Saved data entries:
--------------------

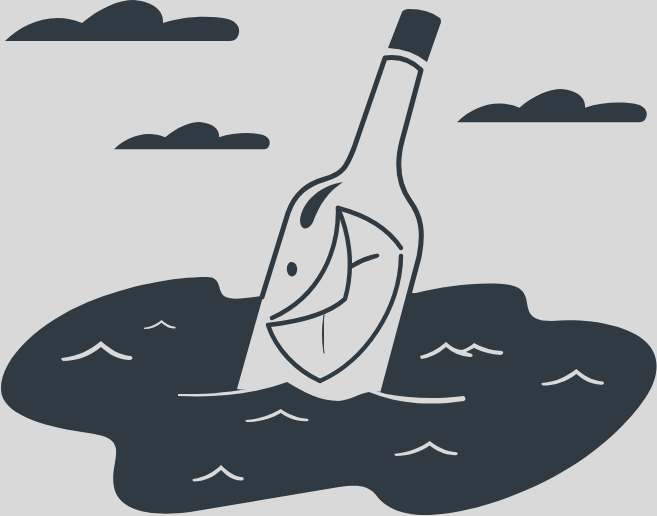
<!DOCTYPE html>
<html lang="en">
<head>
<meta charset="utf-8">
<title>Message in a bottle</title>
<style>
:root { --ink: #2f3a43; --paper: #d9d9d9; }
html, body { margin: 0; height: 100%; overflow: hidden; background: var(--paper); }
.scene { display: block; width: 657px; height: 516px; }
.ink { fill: var(--ink); }
.paper { fill: var(--paper); }
.outline { fill: none; stroke: var(--ink); stroke-linecap: round; stroke-linejoin: round; }
.glass { stroke-width: 5; }
.letter { stroke-width: 4.4; }
</style>
</head>
<body>
<svg class="scene" viewBox="0 0 657 516" role="img" aria-label="A bottle with a letter inside, floating at sea under three clouds">
  <defs>
    <path id="cloud" d="M5 41C24 22 54 11 82 23C100 8 118 0 134 0C154 2 164 11 163 23C184 16 210 15 228 19C237 22 240 27 239 33C238 38 235 41 230 41Z"/>
    <path id="wave" d="M0 17C17 15 28 9 39 0C48 8 57 14 69 15C72 17 70 19 67 19C54 18 47 13 39 6C28 15 15 20 1 20Q-2 18 0 17Z"/>
  </defs>

  <g class="ink" id="clouds">
    <use href="#cloud"/>
    <use href="#cloud" transform="translate(453 89) scale(.81)"/>
    <use href="#cloud" transform="translate(110.700 122) scale(.665)"/>
  </g>

  <path id="sea" class="ink" d="M1 390C0 358 40 322 88 302C130 285 174 277 207 277C222 277 217 290 224 296C231 301 246 298 262 296L416 293C445 286 484 281 510 285C526 288 526 298 528 308C530 318 538 321 552 321C588 318 628 325 646 342C662 357 658 379 646 397C628 424 601 447 577 463C533 492 468 516 421 515C398 514 384 506 376 495C367 484 355 485 339 487L190 512C151 517 122 511 115 491C110 474 117 463 116 449C114 436 100 435 82 432C42 426 2 414 1 390Z"/>

  <g id="bottle">
    <path class="paper" d="M385 58Q407 57 421 70L399 150C397 178 402 190 412 205C421 217 424 234 418 262L382 392L369 390C358 394 350 399 338 400C312 400 300 388 287 380C271 387 254 391 237 389L287 211C295 190 308 182 326 177C345 171 347 162 355 142Z"/>
    <path class="outline glass" d="M262 297L288 213C295 193 308 184 325 179C343 174 347 166 354 148L385 58Q406 55 421 70L402 141C396 164 398 184 410 201C421 216 424 232 419 257L383 392"/>
    <path class="ink" d="M402 12Q404 9 409 9Q428 9 440 18Q442 21 440 25L427 62Q411 49 388 48Z"/>
    <path class="ink" d="M343 182C318 186 302 203 300 220C300 231 309 231 313 222C320 204 327 193 343 182Z"/>
    <path class="ink" d="M290 262C296 261 299 268 296 274C293 278 288 277 287 271Q286 265 290 262Z"/>
  </g>

  <g id="letter" class="outline letter">
    <path d="M338 208C339 249 321 296 272 318"/>
    <path d="M338 208C365 215 387 227 401 248"/>
    <path d="M338 208C348 231 355 264 345 299C326 316 296 322 268 325C276 349 296 370 320 381C365 361 400 309 401 256"/>
    <path class="ink" stroke-width="1" d="M350 265Q364 256 378 254Q380 256 378 257Q363 261 350 269Z"/>
    <path class="ink" stroke-width="1" d="M324 315Q321 334 324 353"/>
  </g>

  <g id="waves" class="paper">
    <path d="M178 394C217 395 254 390 287 378C304 390 321 399 339 398C351 397 360 390 370 389L386 394C413 399 440 399 464 396Q467 399 464 401C436 405 408 405 380 396L369 392C360 393 351 400 339 401C320 401 304 392 287 382C254 394 218 398 178 396Z"/>
    <use href="#wave" transform="translate(62 341)"/>
    <use href="#wave" transform="translate(144 320) scale(.45)"/>
    <path d="M420 356Q435 352 446 342Q455 350 462 350Q470 347 474 343Q486 350 502 351Q505 353 501 355Q486 354 474 348L466 352L472 354Q474 357 470 357Q456 356 446 347Q435 357 421 359Z"/>
    <use href="#wave" transform="translate(542 369) scale(.88 .83)"/>
    <use href="#wave" transform="translate(246 409) scale(.89 .65)"/>
    <use href="#wave" transform="translate(395 441) scale(.89 .75)"/>
    <use href="#wave" transform="translate(193 465) scale(.72 .82)"/>
  </g>
</svg>
</body>
</html>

--------------------

Exercise directions:
Wherever the string "transform" occurs in the data, copy the line that holds it.

Response to the task:
    <use href="#cloud" transform="translate(453 89) scale(.81)"/>
    <use href="#cloud" transform="translate(110.700 122) scale(.665)"/>
    <use href="#wave" transform="translate(62 341)"/>
    <use href="#wave" transform="translate(144 320) scale(.45)"/>
    <use href="#wave" transform="translate(542 369) scale(.88 .83)"/>
    <use href="#wave" transform="translate(246 409) scale(.89 .65)"/>
    <use href="#wave" transform="translate(395 441) scale(.89 .75)"/>
    <use href="#wave" transform="translate(193 465) scale(.72 .82)"/>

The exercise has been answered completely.